| Dataset entries |

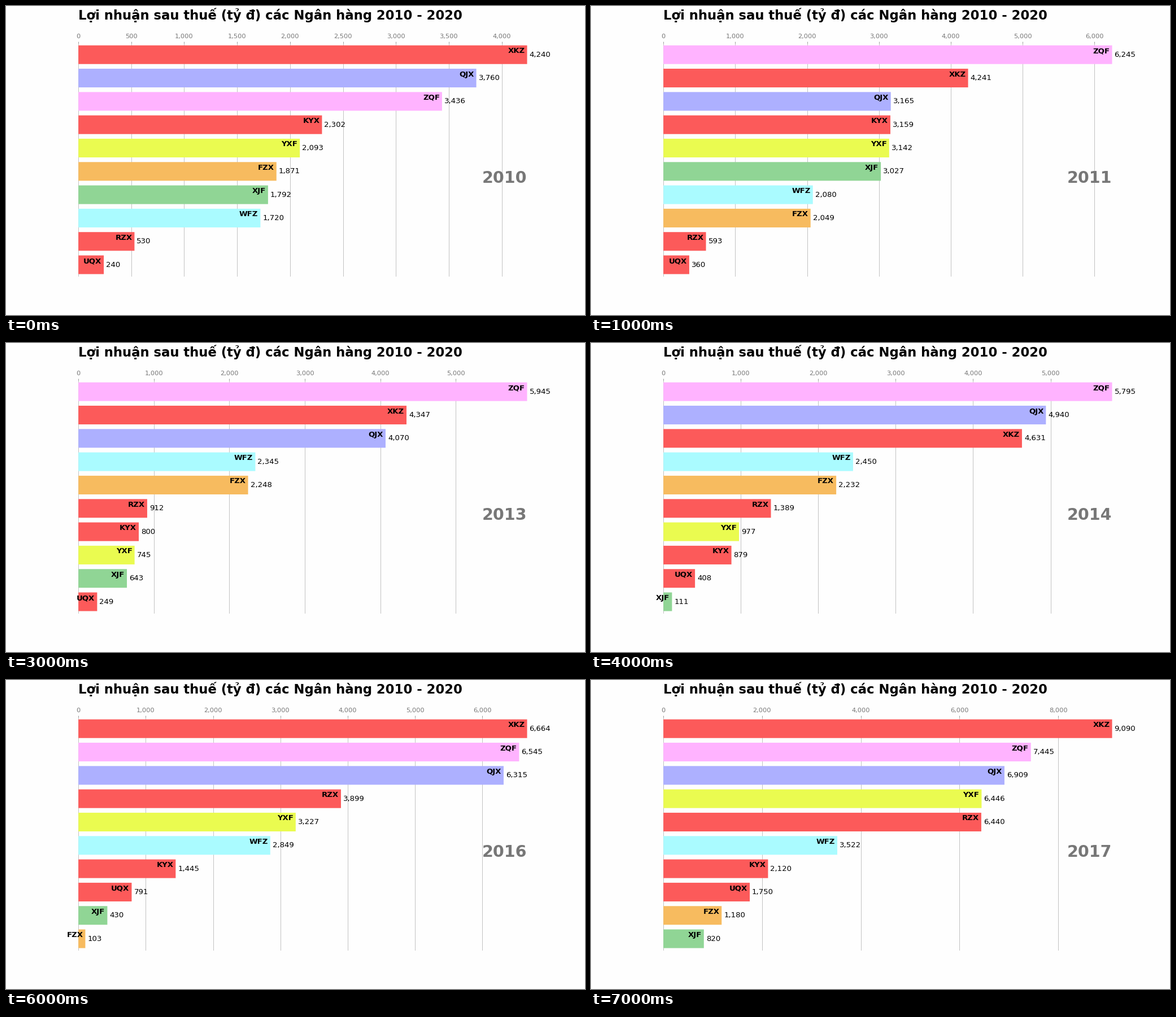
Recreate the animation shown at these times as a matplotlib script. Size 1025 by 547 pixels, loop 8 s.

```python
import math

import matplotlib.pyplot as plt
from matplotlib.animation import FuncAnimation
from matplotlib.ticker import StrMethodFormatter

WIDTH, HEIGHT, DPI = 1025, 547, 100
PT = 72 / DPI * WIDTH / 1080  # type sizes are set for a 1080 pixel wide layout
FIRST_YEAR, YEARS = 2010, 8
PAPER, GREY, RED = "#fefefe", "#777777", "#fc5a5a"


def late(t, gain, power):
    """Growth that reaches its full gain in the last year."""
    return gain * (t / (YEARS - 1)) ** power


def hump(t, peak, centre, width):
    return peak * math.exp(-((t - centre) / width) ** 2)


def ramp(t, start):
    return max(0, t - start)


# Bank code: (bar colour, profit as a function of years since FIRST_YEAR)
BANKS = {
    "XKZ": (RED, lambda t: 4240 + late(t, 4850, 4.5)),
    "QJX": ("#adb0ff",
            lambda t: 3760 - 595 * min(t, 2) + 1500 * ramp(t, 2) ** 0.66),
    "ZQF": ("#ffb3ff",
            lambda t: min(3436 + 2809 * t, 6395 - 150 * t + 1050 * ramp(t, 5))),
    "KYX": (RED, lambda t: 770 + hump(t, 3900, 0.58, 0.6) + late(t, 1350, 4.5)),
    "YXF": ("#eafb50",
            lambda t: 680 + hump(t, 3840, 0.6, 0.6) + late(t, 5766, 5.3)),
    "FZX": ("#f7bb5f",
            lambda t: 80 + hump(t, 2300, 0.55, 1.1) + hump(t, 2600, 3.5, 1.15)
            + 1100 * ramp(t, 6)),
    "XJF": ("#90d595",
            lambda t: 40 + hump(t, 3000, 1.1, 1.5) + 390 * ramp(t, 5)),
    "WFZ": ("#aafbff",
            lambda t: 1720 + 360 * math.sqrt(t) + late(t, 850, 8)),
    "RZX": (RED, lambda t: 530 + 60 * t + late(t, 5490, 3.9)),
    "UQX": (RED,
            lambda t: 320 - 80 * math.cos(math.tau * t / 3) + late(t, 1390, 6)),
}

plt.rcParams["font.family"] = "DejaVu Sans"
fig = plt.figure(figsize=(WIDTH / DPI, HEIGHT / DPI), dpi=DPI, facecolor=PAPER)
ax = fig.add_axes([0.125, 0.125, 0.775, 0.755])


def style_axes():
    ax.set_frame_on(False)
    ax.set_axisbelow(True)
    ax.margins(0, 0.01)
    ax.set_yticks([])
    ax.xaxis.set_ticks_position("top")
    ax.xaxis.set_major_formatter(StrMethodFormatter("{x:,.0f}"))
    ax.tick_params(axis="x", colors=GREY, labelsize=12 * PT,
                   length=3.5 * PT, pad=3.5 * PT, width=0.8 * PT)
    ax.grid(axis="x", color="#b0b0b0", linewidth=0.8 * PT)


def draw(step):
    ax.clear()
    style_axes()
    ranked = sorted((profit(step), code, color)
                    for code, (color, profit) in BANKS.items())
    gap = ranked[-1][0] / 200
    for row, (profit, code, color) in enumerate(ranked):
        ax.barh(row, profit, color=color, snap=False)
        ax.text(profit - gap, row, code, size=14 * PT, weight="bold",
                ha="right", va="bottom")
        ax.text(profit + gap, row, f"{profit:,.0f}", size=14 * PT,
                ha="left", va="center")

    ax.text(1, 0.4, str(FIRST_YEAR + step), transform=ax.transAxes,
            size=30 * PT, weight="bold", color=GREY, ha="right")
    ax.text(0, 1.12, "Lợi nhuận sau thuế (tỷ đ) các Ngân hàng 2010 - 2020",
            transform=ax.transAxes, size=24 * PT, weight="bold",
            ha="left", va="center")


animation = FuncAnimation(fig, draw, frames=YEARS, init_func=lambda: None,
                          interval=1000, repeat=True, repeat_delay=0)
plt.show()
```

| YOUR ASSIGNMENT |
Reproduce all of the data exactly, omitting each picture it holds.

| TASK RESPONSE |
Recreate the animation shown at these times as a matplotlib script. Size 1025 by 547 pixels, loop 8 s.

```python
import math

import matplotlib.pyplot as plt
from matplotlib.animation import FuncAnimation
from matplotlib.ticker import StrMethodFormatter

WIDTH, HEIGHT, DPI = 1025, 547, 100
PT = 72 / DPI * WIDTH / 1080  # type sizes are set for a 1080 pixel wide layout
FIRST_YEAR, YEARS = 2010, 8
PAPER, GREY, RED = "#fefefe", "#777777", "#fc5a5a"


def late(t, gain, power):
    """Growth that reaches its full gain in the last year."""
    return gain * (t / (YEARS - 1)) ** power


def hump(t, peak, centre, width):
    return peak * math.exp(-((t - centre) / width) ** 2)


def ramp(t, start):
    return max(0, t - start)


# Bank code: (bar colour, profit as a function of years since FIRST_YEAR)
BANKS = {
    "XKZ": (RED, lambda t: 4240 + late(t, 4850, 4.5)),
    "QJX": ("#adb0ff",
            lambda t: 3760 - 595 * min(t, 2) + 1500 * ramp(t, 2) ** 0.66),
    "ZQF": ("#ffb3ff",
            lambda t: min(3436 + 2809 * t, 6395 - 150 * t + 1050 * ramp(t, 5))),
    "KYX": (RED, lambda t: 770 + hump(t, 3900, 0.58, 0.6) + late(t, 1350, 4.5)),
    "YXF": ("#eafb50",
            lambda t: 680 + hump(t, 3840, 0.6, 0.6) + late(t, 5766, 5.3)),
    "FZX": ("#f7bb5f",
            lambda t: 80 + hump(t, 2300, 0.55, 1.1) + hump(t, 2600, 3.5, 1.15)
            + 1100 * ramp(t, 6)),
    "XJF": ("#90d595",
            lambda t: 40 + hump(t, 3000, 1.1, 1.5) + 390 * ramp(t, 5)),
    "WFZ": ("#aafbff",
            lambda t: 1720 + 360 * math.sqrt(t) + late(t, 850, 8)),
    "RZX": (RED, lambda t: 530 + 60 * t + late(t, 5490, 3.9)),
    "UQX": (RED,
            lambda t: 320 - 80 * math.cos(math.tau * t / 3) + late(t, 1390, 6)),
}

plt.rcParams["font.family"] = "DejaVu Sans"
fig = plt.figure(figsize=(WIDTH / DPI, HEIGHT / DPI), dpi=DPI, facecolor=PAPER)
ax = fig.add_axes([0.125, 0.125, 0.775, 0.755])


def style_axes():
    ax.set_frame_on(False)
    ax.set_axisbelow(True)
    ax.margins(0, 0.01)
    ax.set_yticks([])
    ax.xaxis.set_ticks_position("top")
    ax.xaxis.set_major_formatter(StrMethodFormatter("{x:,.0f}"))
    ax.tick_params(axis="x", colors=GREY, labelsize=12 * PT,
                   length=3.5 * PT, pad=3.5 * PT, width=0.8 * PT)
    ax.grid(axis="x", color="#b0b0b0", linewidth=0.8 * PT)


def draw(step):
    ax.clear()
    style_axes()
    ranked = sorted((profit(step), code, color)
                    for code, (color, profit) in BANKS.items())
    gap = ranked[-1][0] / 200
    for row, (profit, code, color) in enumerate(ranked):
        ax.barh(row, profit, color=color, snap=False)
        ax.text(profit - gap, row, code, size=14 * PT, weight="bold",
                ha="right", va="bottom")
        ax.text(profit + gap, row, f"{profit:,.0f}", size=14 * PT,
                ha="left", va="center")

    ax.text(1, 0.4, str(FIRST_YEAR + step), transform=ax.transAxes,
            size=30 * PT, weight="bold", color=GREY, ha="right")
    ax.text(0, 1.12, "Lợi nhuận sau thuế (tỷ đ) các Ngân hàng 2010 - 2020",
            transform=ax.transAxes, size=24 * PT, weight="bold",
            ha="left", va="center")


animation = FuncAnimation(fig, draw, frames=YEARS, init_func=lambda: None,
                          interval=1000, repeat=True, repeat_delay=0)
plt.show()
```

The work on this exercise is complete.